→ **Task statement**:
Below are some entries. Repeat exactly the lines from the one with "430 334 424L420" through the one with "430 334 424M686", and only those.

- - - - - - -

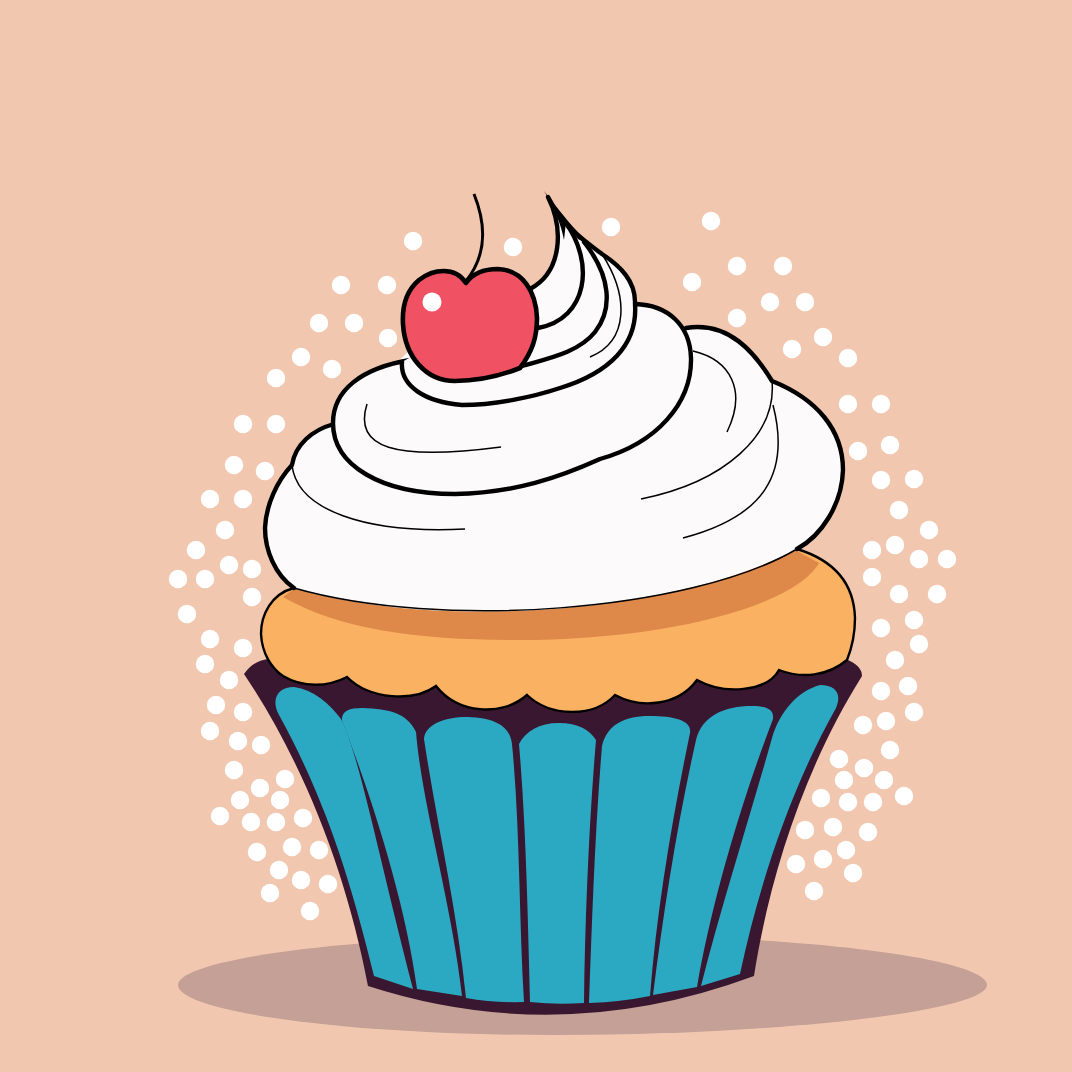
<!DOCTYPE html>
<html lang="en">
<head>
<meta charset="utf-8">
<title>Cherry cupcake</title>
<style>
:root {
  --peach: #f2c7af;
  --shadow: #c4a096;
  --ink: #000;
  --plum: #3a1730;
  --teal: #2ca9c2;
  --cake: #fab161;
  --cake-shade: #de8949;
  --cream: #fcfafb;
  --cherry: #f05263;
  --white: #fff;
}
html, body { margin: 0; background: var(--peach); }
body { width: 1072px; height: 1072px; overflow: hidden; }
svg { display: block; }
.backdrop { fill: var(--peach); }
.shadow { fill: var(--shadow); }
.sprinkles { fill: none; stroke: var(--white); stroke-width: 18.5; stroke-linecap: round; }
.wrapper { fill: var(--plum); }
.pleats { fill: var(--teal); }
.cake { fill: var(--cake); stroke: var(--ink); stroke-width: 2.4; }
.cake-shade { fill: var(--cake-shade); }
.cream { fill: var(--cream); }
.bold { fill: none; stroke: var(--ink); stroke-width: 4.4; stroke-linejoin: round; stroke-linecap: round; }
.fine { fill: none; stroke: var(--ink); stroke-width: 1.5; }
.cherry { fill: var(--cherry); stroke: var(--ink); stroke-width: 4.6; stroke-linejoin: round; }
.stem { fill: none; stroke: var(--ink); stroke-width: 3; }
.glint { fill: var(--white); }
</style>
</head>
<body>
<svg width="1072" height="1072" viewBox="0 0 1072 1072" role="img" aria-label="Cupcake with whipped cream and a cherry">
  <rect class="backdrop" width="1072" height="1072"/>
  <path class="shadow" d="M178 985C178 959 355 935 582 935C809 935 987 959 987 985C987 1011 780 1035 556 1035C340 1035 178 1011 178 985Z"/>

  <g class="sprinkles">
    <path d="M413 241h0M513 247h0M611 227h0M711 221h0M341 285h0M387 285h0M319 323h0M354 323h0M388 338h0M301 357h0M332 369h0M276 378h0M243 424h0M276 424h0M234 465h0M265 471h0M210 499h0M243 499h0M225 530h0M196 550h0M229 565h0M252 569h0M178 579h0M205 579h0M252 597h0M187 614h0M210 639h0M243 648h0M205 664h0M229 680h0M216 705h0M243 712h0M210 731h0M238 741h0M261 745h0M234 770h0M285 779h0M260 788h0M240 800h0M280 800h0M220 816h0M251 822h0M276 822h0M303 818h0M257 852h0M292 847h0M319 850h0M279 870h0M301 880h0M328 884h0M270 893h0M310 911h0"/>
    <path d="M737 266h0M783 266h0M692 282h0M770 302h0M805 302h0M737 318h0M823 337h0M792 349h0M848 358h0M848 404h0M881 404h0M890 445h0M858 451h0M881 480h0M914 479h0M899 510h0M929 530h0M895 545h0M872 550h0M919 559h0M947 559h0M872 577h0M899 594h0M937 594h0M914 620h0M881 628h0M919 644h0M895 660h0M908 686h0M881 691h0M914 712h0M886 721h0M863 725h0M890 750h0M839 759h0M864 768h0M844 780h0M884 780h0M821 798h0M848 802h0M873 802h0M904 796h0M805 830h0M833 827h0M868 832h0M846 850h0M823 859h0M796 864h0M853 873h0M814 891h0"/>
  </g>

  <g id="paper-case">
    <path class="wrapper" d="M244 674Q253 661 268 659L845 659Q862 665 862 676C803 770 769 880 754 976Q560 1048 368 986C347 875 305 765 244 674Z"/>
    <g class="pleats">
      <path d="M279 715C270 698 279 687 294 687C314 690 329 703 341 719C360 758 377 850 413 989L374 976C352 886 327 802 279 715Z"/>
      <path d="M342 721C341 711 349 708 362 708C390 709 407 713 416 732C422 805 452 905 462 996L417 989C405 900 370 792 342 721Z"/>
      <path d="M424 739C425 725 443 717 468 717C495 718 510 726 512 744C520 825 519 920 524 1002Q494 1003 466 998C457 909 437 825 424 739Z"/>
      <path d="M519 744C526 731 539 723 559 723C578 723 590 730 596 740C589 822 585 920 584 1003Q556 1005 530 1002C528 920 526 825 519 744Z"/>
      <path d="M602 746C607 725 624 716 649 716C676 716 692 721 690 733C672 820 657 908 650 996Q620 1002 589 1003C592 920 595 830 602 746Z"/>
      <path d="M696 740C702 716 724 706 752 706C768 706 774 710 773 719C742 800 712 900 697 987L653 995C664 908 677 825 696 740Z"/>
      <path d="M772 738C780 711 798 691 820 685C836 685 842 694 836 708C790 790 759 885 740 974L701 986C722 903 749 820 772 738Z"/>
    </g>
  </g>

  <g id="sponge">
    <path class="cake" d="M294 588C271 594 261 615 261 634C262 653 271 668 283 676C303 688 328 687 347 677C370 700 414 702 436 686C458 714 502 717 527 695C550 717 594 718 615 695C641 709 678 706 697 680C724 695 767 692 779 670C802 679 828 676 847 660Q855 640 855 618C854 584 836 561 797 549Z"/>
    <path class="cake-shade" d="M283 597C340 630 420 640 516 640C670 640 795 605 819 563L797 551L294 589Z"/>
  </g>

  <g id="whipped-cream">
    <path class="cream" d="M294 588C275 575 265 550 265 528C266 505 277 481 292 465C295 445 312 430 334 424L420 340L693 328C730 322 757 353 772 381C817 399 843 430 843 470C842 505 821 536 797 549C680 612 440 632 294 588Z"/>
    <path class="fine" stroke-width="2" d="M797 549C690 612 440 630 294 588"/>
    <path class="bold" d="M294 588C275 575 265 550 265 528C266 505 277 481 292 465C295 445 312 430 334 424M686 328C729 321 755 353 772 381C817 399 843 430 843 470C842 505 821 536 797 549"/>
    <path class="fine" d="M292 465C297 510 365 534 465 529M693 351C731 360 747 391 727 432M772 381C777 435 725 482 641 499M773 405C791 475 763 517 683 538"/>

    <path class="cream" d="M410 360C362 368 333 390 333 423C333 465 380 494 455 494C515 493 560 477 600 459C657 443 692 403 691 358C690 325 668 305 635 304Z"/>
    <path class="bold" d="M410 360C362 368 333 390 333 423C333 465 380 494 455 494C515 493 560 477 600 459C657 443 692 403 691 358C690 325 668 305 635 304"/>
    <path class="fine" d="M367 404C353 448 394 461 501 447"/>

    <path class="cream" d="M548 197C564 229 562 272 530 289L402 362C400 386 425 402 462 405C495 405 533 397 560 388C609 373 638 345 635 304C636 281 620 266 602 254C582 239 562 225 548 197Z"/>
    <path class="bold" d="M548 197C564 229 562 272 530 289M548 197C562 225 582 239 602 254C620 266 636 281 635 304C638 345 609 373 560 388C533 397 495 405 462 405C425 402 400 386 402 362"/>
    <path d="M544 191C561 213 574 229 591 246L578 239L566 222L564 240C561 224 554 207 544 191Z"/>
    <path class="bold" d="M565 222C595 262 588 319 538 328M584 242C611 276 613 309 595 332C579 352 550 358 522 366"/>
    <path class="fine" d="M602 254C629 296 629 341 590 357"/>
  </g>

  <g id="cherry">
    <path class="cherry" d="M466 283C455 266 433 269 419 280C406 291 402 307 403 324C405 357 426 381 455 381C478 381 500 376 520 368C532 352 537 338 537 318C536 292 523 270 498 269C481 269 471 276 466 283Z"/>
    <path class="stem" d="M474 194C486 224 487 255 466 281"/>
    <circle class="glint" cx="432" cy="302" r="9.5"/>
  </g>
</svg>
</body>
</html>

- - - - - - -

→ **Your response**:
    <path class="cream" d="M294 588C275 575 265 550 265 528C266 505 277 481 292 465C295 445 312 430 334 424L420 340L693 328C730 322 757 353 772 381C817 399 843 430 843 470C842 505 821 536 797 549C680 612 440 632 294 588Z"/>
    <path class="fine" stroke-width="2" d="M797 549C690 612 440 630 294 588"/>
    <path class="bold" d="M294 588C275 575 265 550 265 528C266 505 277 481 292 465C295 445 312 430 334 424M686 328C729 321 755 353 772 381C817 399 843 430 843 470C842 505 821 536 797 549"/>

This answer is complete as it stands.